From Nick Gall's position paper on an upcoming W3C workshop on a Web of Services for Enterprise Computing:
Actually, the W3C XML Protocol Working Group uses a much more accurate name for WS-*-style Web Services: XML Protocol Services. If WS-* "Web Services" had originally been "XML Middleware Services" (XMS-*), I doubt the W3C would have ever gotten directly involved with standardizing such an architecture. It would have left such work to the middleware vendors, and at best coordinated with them in their use of HTTP, XML, etc. Instead the W3C would have focused on protocols and formats such as RSS, Atom, Microformats, and now GData that are the best examples of how to enable one software agent to interact with another (aka A2A integration).

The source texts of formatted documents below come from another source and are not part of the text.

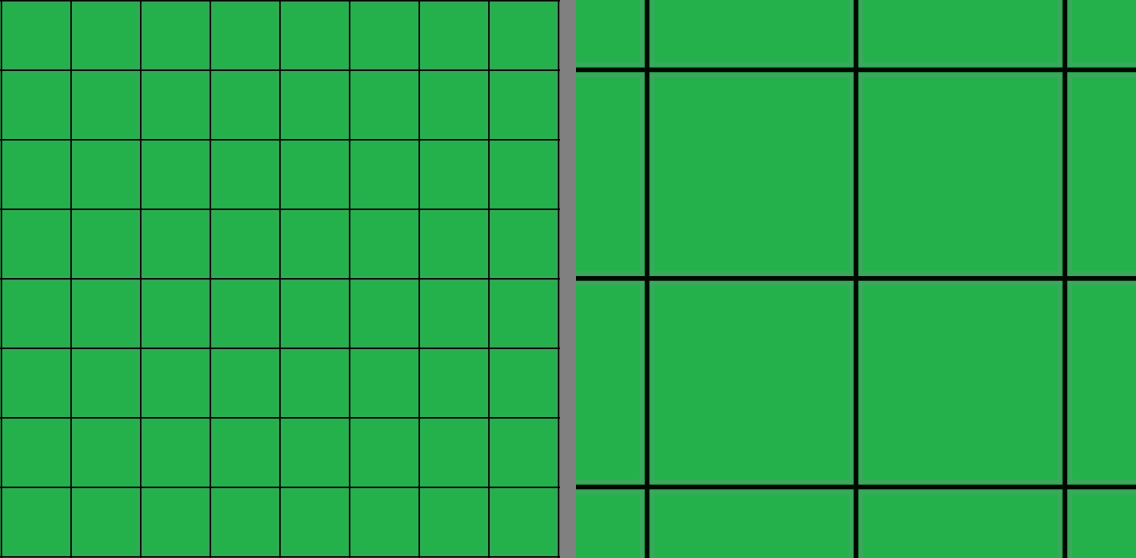
Left: the whole. Right: its middle third, enlarged.
Reproduce this pattern procedurally as a Shadertoy shader.

```glsl
#define CELLS 8.0
#define GRID_MIN vec2(0.0026, 0.0020)
#define GRID_MAX vec2(0.9974, 0.9987)
#define LINE_HALF 0.0014
#define FRINGE_INNER 0.0020
#define FRINGE_OUTER 0.0043
#define GREEN vec3(0.14, 0.694, 0.30)
#define FRINGE_COLOR vec3(0.23, 0.66, 0.37)
#define LINE_COLOR vec3(0.005, 0.035, 0.005)

// Share of a pixel-wide interval that lies within halfWidth of a line centre
vec2 bandCoverage(vec2 dist, float halfWidth, float pixel) {
    vec2 upper = min(dist + 0.5 * pixel, vec2(halfWidth));
    vec2 lower = max(dist - 0.5 * pixel, vec2(-halfWidth));
    return clamp((upper - lower) / pixel, 0.0, 1.0);
}

void mainImage(out vec4 fragColor, in vec2 fragCoord) {
    vec2 uv = fragCoord / iResolution.xy;
    float pixel = 1.0 / iResolution.y;

    // Distance to the nearest grid line on each axis, in canvas heights
    vec2 cell = (uv - GRID_MIN) / (GRID_MAX - GRID_MIN) * CELLS;
    vec2 cellSize = (GRID_MAX - GRID_MIN) / CELLS * iResolution.xy * pixel;
    vec2 dist = abs(fract(cell + 0.5) - 0.5) * cellSize;

    // Faint pale fringe on both sides of every line
    vec2 fringe = bandCoverage(dist, FRINGE_OUTER, pixel)
                - bandCoverage(dist, FRINGE_INNER, pixel);
    vec3 color = mix(GREEN, FRINGE_COLOR, max(fringe.x, fringe.y));

    // Dark ruled lines
    vec2 line = bandCoverage(dist, LINE_HALF, pixel);
    color = mix(color, LINE_COLOR, 1.0 - (1.0 - line.x) * (1.0 - line.y));

    fragColor = vec4(color, 1.0);
}
```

It is my position that the W3C should extricate itself from further direct work on SOAP, WDSL, or any other WS-* specifications and redirect its resources into evangelizing and standardizing identifiers, formats, and protocols that exemplify Web architectural principles. This includes educating enterprise application architects how to design "applications" that are "native" web applications.